The educational and health services on Mayotte must be further developed to keep up with the growing demand; doing so, however, will increase the attractiveness of the island to illegal immigrants. Mayotte’s reaction to illegal immigration is focussed on intercepting the immigrants at sea. Ms Girardin gave her support for additional maritime resources to strengthen security, although no specifications were given. Regional co-operation with Comoros to improve its health care sector and raise living standards were also seen as important factors in reducing illegal immigration, although it has proven a challenge and current efforts to combat illegal immigration have proven to be ineffective.
Due to an increasing population and a lack of investment in medical training and infrastructure, health facilities on Mayotte are lacking. Infant and maternal care services are particularly poor. Despite a high birth rate, obstetric services are in short supply and infant and maternal mortality rates on Mayotte are four times higher than those in metropolitan France. Health facilities are severely understaffed and overworked medical staff have taken strike action. Ms Girardin used her time on Mayotte to announce that Paris will spend 120 million euros ($180 million) on child welfare and development on Mayotte. The money will be used to renovate infrastructure and equipment, to recruit and train nurses and medical aides and to provide support in sectors which are dedicated to child welfare. Further support for the healthcare system on Mayotte is also needed to ensure that healthcare facilities are accessible across the whole territory.

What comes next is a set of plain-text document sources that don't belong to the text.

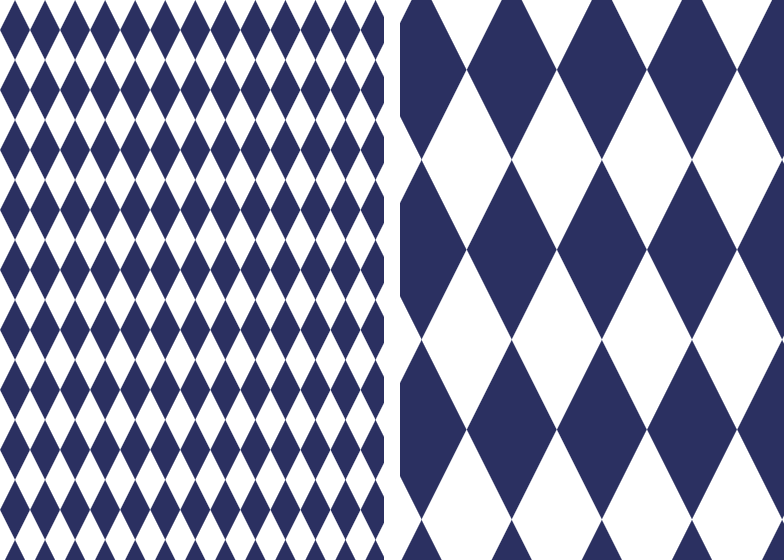
Left, the full canvas; right, a detail of the centre.
Write a WebGL 2 fragment shader that draws this pattern.

```glsl
#version 300 es
precision highp float;
// Harlequin pattern: navy upright rhombi, touching tip to tip, on white.
// The plane is folded into rectangular cells hung from the top left corner,
// and each cell is filled by the signed distance to one rhombus.

uniform vec2 u_resolution;
out vec4 fragColor;

const vec3 NAVY = vec3(0.17, 0.19, 0.38);
const vec3 WHITE = vec3(1.0);
const vec2 CELL = vec2(0.05365, 0.1071); // repeat size, in canvas heights
const float FILL = 0.997;                // rhombus size relative to its cell
const float EDGE_PIXELS = 1.1;           // width of the smoothed edge

// Signed distance to the edge lines of a rhombus with the given half axes.
float rhombusDistance(vec2 p, vec2 halfAxes) {
    vec2 q = abs(p) / halfAxes;
    return (q.x + q.y - 1.0) / length(1.0 / halfAxes);
}

void main() {
    // Canvas height is 1; y runs down from the top edge.
    vec2 p = vec2(gl_FragCoord.x, u_resolution.y - gl_FragCoord.y) / u_resolution.y;

    // Position relative to the centre of the current cell.
    vec2 local = (fract(p / CELL) - 0.5) * CELL;
    float d = rhombusDistance(local, 0.5 * CELL * FILL);

    // Pixel-wide coverage ramp across the edge.
    float coverage = clamp(0.5 - d * u_resolution.y / EDGE_PIXELS, 0.0, 1.0);
    fragColor = vec4(mix(WHITE, NAVY, coverage), 1.0);
}
```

Education is an equally important issue on Mayotte. The dynamic of a young population and high birth rates has resulted in an increased number of students in recent years. Despite the growing demand for education, little new infrastructure has been provided and schools often lack enough classrooms. Schools are therefore required to run two half-days, rather than a full day in order to accommodate students. Existing school buildings often do not comply with safety standards and require renovations. As with health facilities, schools remain severely understaffed due to a lack of training and attractiveness to teachers. Many teachers choose to settle on the other, more developed Indian Ocean département of La Réunion instead of Mayotte, due to the higher indexation rates that are paid there. Indexation rates boost salaries by giving workers greater purchasing power in relation to their wages. Striking teachers met with Ms Girardin to express these concerns, although Mayotte’s indexation rate was increased to 40 per cent at the start of 2017 as the central government works to further improve rates. Girardin also met with students and education representatives to discuss the issues affecting the sector. It is hoped that this will provide much-needed local input that will improve public policy and educational outcomes.
Although Ms Girardin’s visit provided little in the way of detailed initiatives, the trip gave Mayotte locals an opportunity to express their concerns. A quick answer will not be forthcoming, however, as Ms Girardin intends taking her time to address the département’s challenges and aims to have put together detailed plans for that by mid-2018. If a careful and considered policy response results from the time taken, that should be a good outcome for Mayotte.
 ‘Mayotte: Annick Girardin annonce 120 millions d’euros pour la protection maternelle et infantile’ [‘Mayotte: Annick Giradin Announces 120 Million Euros for Maternal and Child Health Care’], Europe1, 1 September 2017. <http://www.europe1.fr/politique/mayotte-annick-girardin-annonce-120-millions-deuros-pour-la-protection-maternelle-et-infantile-3424484>